I’m in London. I meet a friend for lunch and am told, conspiratorially, that Dick Cheney is actually running the US government because while you can see the White House in detail in Google Earth, The Naval Observatory where Cheney lives is pixelated. Who says, and what’s one got to do with the other, I ask? “The Guardian wrote that in an article,” I am told. Sure enough, here it is in a piece from last Monday, which begins:
Is this the real president of the United States?
He rarely speaks in public and closely guards his privacy. But there’s a growing consensus in America that it’s Dick Cheney who calls the shots at the White House, on everything from the war in Iraq to climate change policy. Ed Pilkington reports

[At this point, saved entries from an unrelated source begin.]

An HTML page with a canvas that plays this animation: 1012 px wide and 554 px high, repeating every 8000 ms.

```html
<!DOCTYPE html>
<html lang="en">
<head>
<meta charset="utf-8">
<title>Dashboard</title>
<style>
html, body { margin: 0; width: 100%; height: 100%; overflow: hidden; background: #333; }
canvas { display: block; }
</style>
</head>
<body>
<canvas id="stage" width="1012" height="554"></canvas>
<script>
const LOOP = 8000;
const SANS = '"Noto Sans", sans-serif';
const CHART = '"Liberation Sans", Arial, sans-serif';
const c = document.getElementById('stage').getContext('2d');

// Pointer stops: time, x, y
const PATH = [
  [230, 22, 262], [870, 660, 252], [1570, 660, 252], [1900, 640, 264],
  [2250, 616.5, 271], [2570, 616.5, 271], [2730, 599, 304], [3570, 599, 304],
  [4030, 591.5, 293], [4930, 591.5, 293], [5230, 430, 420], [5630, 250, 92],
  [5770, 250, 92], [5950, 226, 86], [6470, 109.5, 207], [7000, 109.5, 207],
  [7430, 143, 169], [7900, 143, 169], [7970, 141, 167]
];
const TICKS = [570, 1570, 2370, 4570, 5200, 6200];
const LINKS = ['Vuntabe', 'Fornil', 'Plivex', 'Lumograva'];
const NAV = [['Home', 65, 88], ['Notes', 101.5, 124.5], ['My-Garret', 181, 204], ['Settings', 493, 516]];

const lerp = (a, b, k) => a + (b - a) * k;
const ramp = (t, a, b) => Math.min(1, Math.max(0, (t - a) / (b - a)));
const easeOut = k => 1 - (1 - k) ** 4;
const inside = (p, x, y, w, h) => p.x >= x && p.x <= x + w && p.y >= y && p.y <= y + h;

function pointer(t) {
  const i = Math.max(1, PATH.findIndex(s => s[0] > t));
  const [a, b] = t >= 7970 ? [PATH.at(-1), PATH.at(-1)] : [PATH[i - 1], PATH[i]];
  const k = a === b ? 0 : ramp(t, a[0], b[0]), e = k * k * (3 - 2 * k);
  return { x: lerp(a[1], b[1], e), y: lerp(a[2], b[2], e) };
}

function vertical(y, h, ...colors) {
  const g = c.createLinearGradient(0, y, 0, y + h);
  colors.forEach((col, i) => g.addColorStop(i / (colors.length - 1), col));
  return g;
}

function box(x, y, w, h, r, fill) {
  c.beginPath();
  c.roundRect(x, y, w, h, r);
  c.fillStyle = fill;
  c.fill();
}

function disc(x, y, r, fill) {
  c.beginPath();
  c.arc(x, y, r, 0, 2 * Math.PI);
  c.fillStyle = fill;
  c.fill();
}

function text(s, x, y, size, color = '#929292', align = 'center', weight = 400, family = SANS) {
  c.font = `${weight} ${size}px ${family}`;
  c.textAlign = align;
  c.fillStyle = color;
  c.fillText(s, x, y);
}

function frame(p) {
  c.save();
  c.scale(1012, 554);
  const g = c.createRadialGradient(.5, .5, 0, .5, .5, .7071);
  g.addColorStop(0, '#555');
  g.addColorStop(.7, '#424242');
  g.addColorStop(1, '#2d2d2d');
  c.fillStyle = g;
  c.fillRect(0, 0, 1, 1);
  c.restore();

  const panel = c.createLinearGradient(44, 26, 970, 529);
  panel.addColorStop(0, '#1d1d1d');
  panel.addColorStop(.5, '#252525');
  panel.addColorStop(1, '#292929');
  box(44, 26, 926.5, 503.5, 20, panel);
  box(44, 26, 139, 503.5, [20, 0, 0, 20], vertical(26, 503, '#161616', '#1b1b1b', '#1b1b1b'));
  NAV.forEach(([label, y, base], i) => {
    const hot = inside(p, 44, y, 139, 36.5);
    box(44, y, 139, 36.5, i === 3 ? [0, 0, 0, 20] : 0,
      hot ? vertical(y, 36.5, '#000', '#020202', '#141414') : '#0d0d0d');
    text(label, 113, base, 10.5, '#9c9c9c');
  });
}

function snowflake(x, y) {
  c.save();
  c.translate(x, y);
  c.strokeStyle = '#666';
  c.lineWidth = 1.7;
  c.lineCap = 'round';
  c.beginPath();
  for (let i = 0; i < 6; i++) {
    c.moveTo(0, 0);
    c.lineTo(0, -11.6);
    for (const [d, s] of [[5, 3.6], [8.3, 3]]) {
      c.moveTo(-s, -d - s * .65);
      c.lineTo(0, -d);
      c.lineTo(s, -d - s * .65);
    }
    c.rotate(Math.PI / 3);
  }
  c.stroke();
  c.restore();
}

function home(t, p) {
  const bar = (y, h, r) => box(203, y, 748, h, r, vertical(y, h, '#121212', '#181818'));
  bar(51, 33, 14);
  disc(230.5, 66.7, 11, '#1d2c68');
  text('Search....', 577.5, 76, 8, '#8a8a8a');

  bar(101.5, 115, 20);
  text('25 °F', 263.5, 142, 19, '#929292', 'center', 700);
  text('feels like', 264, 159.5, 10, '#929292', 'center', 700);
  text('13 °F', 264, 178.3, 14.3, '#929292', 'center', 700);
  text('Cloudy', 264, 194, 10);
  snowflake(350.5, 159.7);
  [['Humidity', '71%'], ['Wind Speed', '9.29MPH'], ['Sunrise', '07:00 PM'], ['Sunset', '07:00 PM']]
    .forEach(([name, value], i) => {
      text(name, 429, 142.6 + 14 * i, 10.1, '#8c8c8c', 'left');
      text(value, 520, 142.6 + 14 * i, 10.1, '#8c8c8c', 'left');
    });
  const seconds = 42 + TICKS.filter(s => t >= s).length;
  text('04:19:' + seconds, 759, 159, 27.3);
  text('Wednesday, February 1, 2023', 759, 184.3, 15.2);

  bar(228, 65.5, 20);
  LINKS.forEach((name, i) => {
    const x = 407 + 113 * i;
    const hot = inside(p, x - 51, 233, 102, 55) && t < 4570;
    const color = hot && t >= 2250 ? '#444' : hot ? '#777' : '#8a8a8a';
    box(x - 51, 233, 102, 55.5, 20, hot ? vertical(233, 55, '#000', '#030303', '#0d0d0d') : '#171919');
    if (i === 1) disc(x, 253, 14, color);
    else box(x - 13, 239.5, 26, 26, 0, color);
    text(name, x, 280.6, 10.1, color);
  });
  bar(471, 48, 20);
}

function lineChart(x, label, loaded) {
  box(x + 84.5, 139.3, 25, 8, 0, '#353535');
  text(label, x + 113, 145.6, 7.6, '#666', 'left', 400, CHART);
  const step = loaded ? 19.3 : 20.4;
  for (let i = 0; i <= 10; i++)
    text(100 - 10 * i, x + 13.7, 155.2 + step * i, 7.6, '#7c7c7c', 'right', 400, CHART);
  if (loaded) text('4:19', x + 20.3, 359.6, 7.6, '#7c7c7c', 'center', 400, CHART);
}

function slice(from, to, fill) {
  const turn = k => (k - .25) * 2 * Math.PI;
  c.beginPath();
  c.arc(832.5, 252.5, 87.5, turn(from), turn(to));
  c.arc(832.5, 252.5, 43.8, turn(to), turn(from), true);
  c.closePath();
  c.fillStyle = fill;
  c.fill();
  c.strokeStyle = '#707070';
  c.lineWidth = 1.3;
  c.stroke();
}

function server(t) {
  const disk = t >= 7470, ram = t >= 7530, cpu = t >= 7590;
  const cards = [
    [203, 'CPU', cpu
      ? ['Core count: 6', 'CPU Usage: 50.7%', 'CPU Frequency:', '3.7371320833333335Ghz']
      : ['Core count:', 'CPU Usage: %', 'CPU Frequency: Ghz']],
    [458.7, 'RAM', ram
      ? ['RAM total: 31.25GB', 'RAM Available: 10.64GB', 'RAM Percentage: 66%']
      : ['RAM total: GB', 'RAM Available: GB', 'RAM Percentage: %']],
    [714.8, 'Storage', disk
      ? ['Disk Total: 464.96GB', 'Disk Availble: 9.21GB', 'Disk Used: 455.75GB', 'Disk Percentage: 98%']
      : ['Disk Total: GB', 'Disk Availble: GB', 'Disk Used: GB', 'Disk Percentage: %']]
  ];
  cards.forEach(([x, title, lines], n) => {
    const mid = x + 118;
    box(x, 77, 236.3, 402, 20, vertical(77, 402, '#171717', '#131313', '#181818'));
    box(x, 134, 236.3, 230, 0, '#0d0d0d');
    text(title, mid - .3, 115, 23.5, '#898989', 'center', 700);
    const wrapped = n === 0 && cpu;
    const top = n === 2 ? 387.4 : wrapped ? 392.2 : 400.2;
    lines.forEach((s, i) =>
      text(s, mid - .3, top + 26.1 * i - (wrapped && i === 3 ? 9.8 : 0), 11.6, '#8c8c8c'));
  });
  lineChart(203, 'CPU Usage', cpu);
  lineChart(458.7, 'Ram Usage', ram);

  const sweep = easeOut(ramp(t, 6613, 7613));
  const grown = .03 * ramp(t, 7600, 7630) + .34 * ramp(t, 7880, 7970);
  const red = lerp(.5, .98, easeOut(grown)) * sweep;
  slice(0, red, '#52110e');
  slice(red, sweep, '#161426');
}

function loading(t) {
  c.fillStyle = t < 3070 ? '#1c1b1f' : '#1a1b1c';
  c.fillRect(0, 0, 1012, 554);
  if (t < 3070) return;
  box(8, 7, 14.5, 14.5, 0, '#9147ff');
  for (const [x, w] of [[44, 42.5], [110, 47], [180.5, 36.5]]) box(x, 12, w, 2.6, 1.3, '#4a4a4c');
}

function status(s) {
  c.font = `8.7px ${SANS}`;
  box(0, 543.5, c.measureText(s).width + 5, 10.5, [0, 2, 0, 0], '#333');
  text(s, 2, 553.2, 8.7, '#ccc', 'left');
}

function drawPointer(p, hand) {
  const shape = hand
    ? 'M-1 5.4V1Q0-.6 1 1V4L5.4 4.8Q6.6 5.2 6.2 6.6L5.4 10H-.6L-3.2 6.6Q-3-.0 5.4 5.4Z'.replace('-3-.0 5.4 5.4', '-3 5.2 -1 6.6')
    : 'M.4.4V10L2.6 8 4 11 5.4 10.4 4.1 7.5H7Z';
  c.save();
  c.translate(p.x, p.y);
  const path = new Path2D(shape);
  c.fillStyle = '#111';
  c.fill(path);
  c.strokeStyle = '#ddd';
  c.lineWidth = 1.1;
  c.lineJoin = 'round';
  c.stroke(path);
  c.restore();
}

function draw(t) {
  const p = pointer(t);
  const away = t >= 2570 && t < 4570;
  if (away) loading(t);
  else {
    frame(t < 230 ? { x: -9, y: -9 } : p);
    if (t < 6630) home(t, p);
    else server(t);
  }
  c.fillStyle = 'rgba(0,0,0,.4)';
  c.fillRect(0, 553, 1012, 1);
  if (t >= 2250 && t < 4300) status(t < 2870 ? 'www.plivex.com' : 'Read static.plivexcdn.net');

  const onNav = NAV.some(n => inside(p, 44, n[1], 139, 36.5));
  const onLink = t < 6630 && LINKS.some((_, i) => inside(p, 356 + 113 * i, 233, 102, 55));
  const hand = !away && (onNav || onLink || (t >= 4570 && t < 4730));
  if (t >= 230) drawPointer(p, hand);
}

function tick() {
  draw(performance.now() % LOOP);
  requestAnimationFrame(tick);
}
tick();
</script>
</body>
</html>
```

Monday July 23, 2007
It is a party trick well known to curious teenagers across America. Zoom down on Washington via Google Earth and you get an extraordinary eagle-eyed view of the world’s greatest powerhouse. There’s the White House and its West Wing. There’s the spot where they put the national Christmas tree festooned with lights. Sweeping south-east across the Potomac you soar above the pentagon of the Pentagon; then back up a bit north and you can sit for hours counting the tiles on the roof of the Lincoln memorial. But there is one thing you can’t do. If you scroll over the site of the vice-president’s official residence, all you will see, mysteriously, is a blurry fuzz.
The 46th vice-president of the US, Dick Cheney, has a fondness for remaining invisible. It doesn’t matter whether it’s Google Earth or a bank of television cameras, he won’t play ball. He rarely presents himself to the media, and when he does so he likes to keep it in the family.
I think we can safely conclude that it is now received wisdom that Dick Cheney has had that imagery censored. After all, not only have Maureen Dowd and Jon Stewart said as much, we now have reputable British newspapers stating this as a fact. Never mind, of course, that you can buy uncensored versions of the imagery for $35 online, or for $0 if you are willing to live with “preview” watermarks. Google is just using an outdated dataset, is all.
It’s sort of depressing to watch a lack of understanding about how such imagery is captured, processed and published turn into an baseless urban legend, mostly among those who at the same time accuse the Bush administration of having rushed to judgment on Iraq without first considering the evidence.